[MATERIAL PROVIDED Boundary: Start]
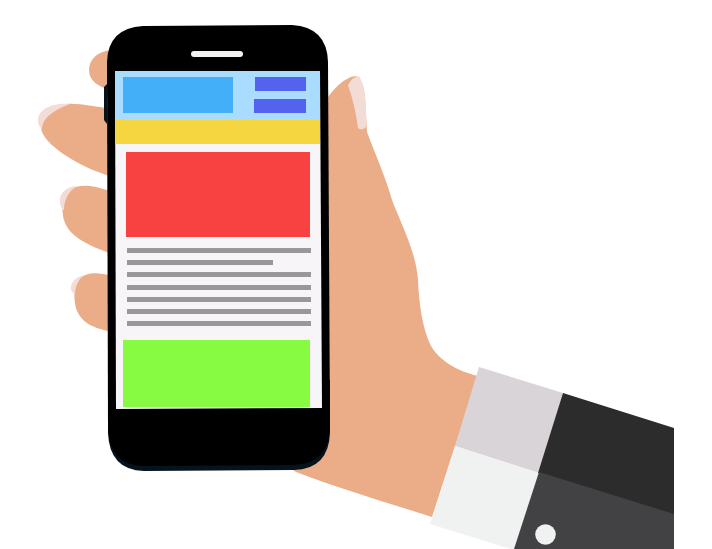
<!DOCTYPE html>
<html lang="en">
<head>
<meta charset="utf-8">
<title>Hand holding a smartphone</title>
<style>
:root {
  --paper: #ffffff;
  --skin: #ebad88;
  --nail: #f4dcd6;
  --phone: #000000;
  --phone-edge: #06131c;
  --speaker: #f4f1f1;
  --screen: #f7f5f7;
  --header: #aadcff;
  --logo-block: #42aff8;
  --menu-block: #5463ee;
  --banner: #f6d640;
  --hero: #f84141;
  --text-line: #989898;
  --footer: #86fb42;
  --cuff-shade: #d9d4d7;
  --cuff-light: #f0f1f1;
  --sleeve-dark: #2c2c2c;
  --sleeve: #424143;
}
html, body { margin: 0; background: var(--paper); }
body { width: 712px; height: 549px; overflow: hidden; }
svg { display: block; }
.skin { fill: var(--skin); }
.nail { fill: var(--nail); }
.phone { fill: var(--phone); }
.phone-edge { fill: var(--phone-edge); }
.speaker { fill: var(--speaker); }
.screen { fill: var(--screen); }
.header { fill: var(--header); }
.logo-block { fill: var(--logo-block); }
.menu-block { fill: var(--menu-block); }
.banner { fill: var(--banner); }
.hero { fill: var(--hero); }
.text-line { fill: var(--text-line); }
.footer { fill: var(--footer); }
.cuff-shade { fill: var(--cuff-shade); }
.cuff-light { fill: var(--cuff-light); }
.sleeve-dark { fill: var(--sleeve-dark); }
.sleeve { fill: var(--sleeve); }
</style>
</head>
<body>
<svg width="712" height="549" viewBox="0 0 712 549" role="img" aria-label="A hand in a suit sleeve holding a smartphone that shows a page layout">
  <defs>
    <rect id="line" width="184" height="5"/>
  </defs>

  <g id="hand">
    <path class="skin" d="M290 468 L326 100 C334 88 344 78 355 76 C361 77 364 86 365 97 L367 132 C376 156 386 178 392 200 C402 226 416 252 418 280 C419 306 423 329 430 344 C438 360 457 371 478 376 L432 517 C388 503 338 488 296 472 Z"/>
    <path class="nail" d="M348 85 Q352 77 359 76 Q367 88 366 127 Q362 131 358 128 Q355 105 348 85 Z"/>
  </g>

  <g id="fingers">
    <path class="skin" d="M114 50 C100 50 89 58 89 70 C89 81 98 87 112 90 Z"/>
    <path class="skin" d="M112 109 C96 107 80 103 66 104 C51 105 40 115 41 128 C43 140 58 151 73 160 C86 168 98 172 112 177 Z"/>
    <path class="nail" d="M70 104 C53 102 39 109 38 119 C38 124 39 127 42 129 C42 119 53 110 70 104 Z"/>
    <path class="skin" d="M112 192 C99 187 86 184 76 187 C66 191 61 203 63 216 C66 232 78 242 112 254 Z"/>
    <path class="nail" d="M77 186 C67 186 59 193 60 202 Q60 207 64 210 C64 199 69 191 77 186 Z"/>
    <path class="skin" d="M112 276 C98 272 87 272 80 278 C74 284 73 297 76 308 C81 323 93 328 112 332 Z"/>
    <path class="nail" d="M84 275 C75 277 70 283 71 290 Q72 293 75 294 C75 286 79 279 84 275 Z"/>
  </g>

  <g id="sleeve">
    <path class="cuff-shade" d="M479 367 L563 393 L539 473 L455 446 Z"/>
    <path class="cuff-light" d="M455 446 L539 473 L514 549 L511 549 L430 524 Z"/>
    <path class="sleeve-dark" d="M563 393 L674 428 V515 L538 473 Z"/>
    <path class="sleeve" d="M539 472 L674 514 V549 H514 Z"/>
    <circle class="cuff-light" cx="545.5" cy="534.5" r="10.3"/>
  </g>

  <g id="phone">
    <path class="phone-edge" d="M107 84 L104 87 V120 L107 124 Z"/>
    <path class="phone-edge" d="M108 380 V432 Q109 470 144 471 L294 470 Q329 469 330 432 V380 Z"/>
    <path class="phone" d="M143 26 L292 25 Q327 27 328 62 L330 427 Q329 463 295 465 L143 466 Q109 465 108 428 L107 62 Q108 28 143 26 Z"/>
    <rect class="speaker" x="191" y="51" width="52" height="6" rx="3"/>
  </g>

  <g id="screen">
    <path class="screen" d="M115 71 H320 L322 408 L116 409 Z"/>
    <rect class="header" x="115" y="71" width="205" height="50"/>
    <rect class="logo-block" x="123" y="77" width="110" height="36"/>
    <rect class="menu-block" x="255" y="77" width="51" height="14"/>
    <rect class="menu-block" x="254" y="99" width="52" height="14"/>
    <rect class="banner" x="115" y="120" width="205" height="24"/>
    <rect class="hero" x="126" y="152" width="184" height="85"/>
    <g class="text-line">
      <use href="#line" x="127" y="248"/>
      <rect x="127" y="260" width="146" height="5"/>
      <use href="#line" x="127" y="272"/>
      <use href="#line" x="127" y="285"/>
      <use href="#line" x="127" y="297"/>
      <use href="#line" x="127" y="309"/>
      <use href="#line" x="127" y="321"/>
    </g>
    <rect class="footer" x="123" y="340" width="187" height="67"/>
  </g>
</svg>
</body>
</html>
[MATERIAL PROVIDED Boundary: End]
» **EXERCISE AIM**:
Copy the data above line for line, skipping every picture.

» **FINISHED TASK**:
<!DOCTYPE html>
<html lang="en">
<head>
<meta charset="utf-8">
<title>Hand holding a smartphone</title>
<style>
:root {
  --paper: #ffffff;
  --skin: #ebad88;
  --nail: #f4dcd6;
  --phone: #000000;
  --phone-edge: #06131c;
  --speaker: #f4f1f1;
  --screen: #f7f5f7;
  --header: #aadcff;
  --logo-block: #42aff8;
  --menu-block: #5463ee;
  --banner: #f6d640;
  --hero: #f84141;
  --text-line: #989898;
  --footer: #86fb42;
  --cuff-shade: #d9d4d7;
  --cuff-light: #f0f1f1;
  --sleeve-dark: #2c2c2c;
  --sleeve: #424143;
}
html, body { margin: 0; background: var(--paper); }
body { width: 712px; height: 549px; overflow: hidden; }
svg { display: block; }
.skin { fill: var(--skin); }
.nail { fill: var(--nail); }
.phone { fill: var(--phone); }
.phone-edge { fill: var(--phone-edge); }
.speaker { fill: var(--speaker); }
.screen { fill: var(--screen); }
.header { fill: var(--header); }
.logo-block { fill: var(--logo-block); }
.menu-block { fill: var(--menu-block); }
.banner { fill: var(--banner); }
.hero { fill: var(--hero); }
.text-line { fill: var(--text-line); }
.footer { fill: var(--footer); }
.cuff-shade { fill: var(--cuff-shade); }
.cuff-light { fill: var(--cuff-light); }
.sleeve-dark { fill: var(--sleeve-dark); }
.sleeve { fill: var(--sleeve); }
</style>
</head>
<body>
<svg width="712" height="549" viewBox="0 0 712 549" role="img" aria-label="A hand in a suit sleeve holding a smartphone that shows a page layout">
  <defs>
    <rect id="line" width="184" height="5"/>
  </defs>

  <g id="hand">
    <path class="skin" d="M290 468 L326 100 C334 88 344 78 355 76 C361 77 364 86 365 97 L367 132 C376 156 386 178 392 200 C402 226 416 252 418 280 C419 306 423 329 430 344 C438 360 457 371 478 376 L432 517 C388 503 338 488 296 472 Z"/>
    <path class="nail" d="M348 85 Q352 77 359 76 Q367 88 366 127 Q362 131 358 128 Q355 105 348 85 Z"/>
  </g>

  <g id="fingers">
    <path class="skin" d="M114 50 C100 50 89 58 89 70 C89 81 98 87 112 90 Z"/>
    <path class="skin" d="M112 109 C96 107 80 103 66 104 C51 105 40 115 41 128 C43 140 58 151 73 160 C86 168 98 172 112 177 Z"/>
    <path class="nail" d="M70 104 C53 102 39 109 38 119 C38 124 39 127 42 129 C42 119 53 110 70 104 Z"/>
    <path class="skin" d="M112 192 C99 187 86 184 76 187 C66 191 61 203 63 216 C66 232 78 242 112 254 Z"/>
    <path class="nail" d="M77 186 C67 186 59 193 60 202 Q60 207 64 210 C64 199 69 191 77 186 Z"/>
    <path class="skin" d="M112 276 C98 272 87 272 80 278 C74 284 73 297 76 308 C81 323 93 328 112 332 Z"/>
    <path class="nail" d="M84 275 C75 277 70 283 71 290 Q72 293 75 294 C75 286 79 279 84 275 Z"/>
  </g>

  <g id="sleeve">
    <path class="cuff-shade" d="M479 367 L563 393 L539 473 L455 446 Z"/>
    <path class="cuff-light" d="M455 446 L539 473 L514 549 L511 549 L430 524 Z"/>
    <path class="sleeve-dark" d="M563 393 L674 428 V515 L538 473 Z"/>
    <path class="sleeve" d="M539 472 L674 514 V549 H514 Z"/>
    <circle class="cuff-light" cx="545.5" cy="534.5" r="10.3"/>
  </g>

  <g id="phone">
    <path class="phone-edge" d="M107 84 L104 87 V120 L107 124 Z"/>
    <path class="phone-edge" d="M108 380 V432 Q109 470 144 471 L294 470 Q329 469 330 432 V380 Z"/>
    <path class="phone" d="M143 26 L292 25 Q327 27 328 62 L330 427 Q329 463 295 465 L143 466 Q109 465 108 428 L107 62 Q108 28 143 26 Z"/>
    <rect class="speaker" x="191" y="51" width="52" height="6" rx="3"/>
  </g>

  <g id="screen">
    <path class="screen" d="M115 71 H320 L322 408 L116 409 Z"/>
    <rect class="header" x="115" y="71" width="205" height="50"/>
    <rect class="logo-block" x="123" y="77" width="110" height="36"/>
    <rect class="menu-block" x="255" y="77" width="51" height="14"/>
    <rect class="menu-block" x="254" y="99" width="52" height="14"/>
    <rect class="banner" x="115" y="120" width="205" height="24"/>
    <rect class="hero" x="126" y="152" width="184" height="85"/>
    <g class="text-line">
      <use href="#line" x="127" y="248"/>
      <rect x="127" y="260" width="146" height="5"/>
      <use href="#line" x="127" y="272"/>
      <use href="#line" x="127" y="285"/>
      <use href="#line" x="127" y="297"/>
      <use href="#line" x="127" y="309"/>
      <use href="#line" x="127" y="321"/>
    </g>
    <rect class="footer" x="123" y="340" width="187" height="67"/>
  </g>
</svg>
</body>
</html>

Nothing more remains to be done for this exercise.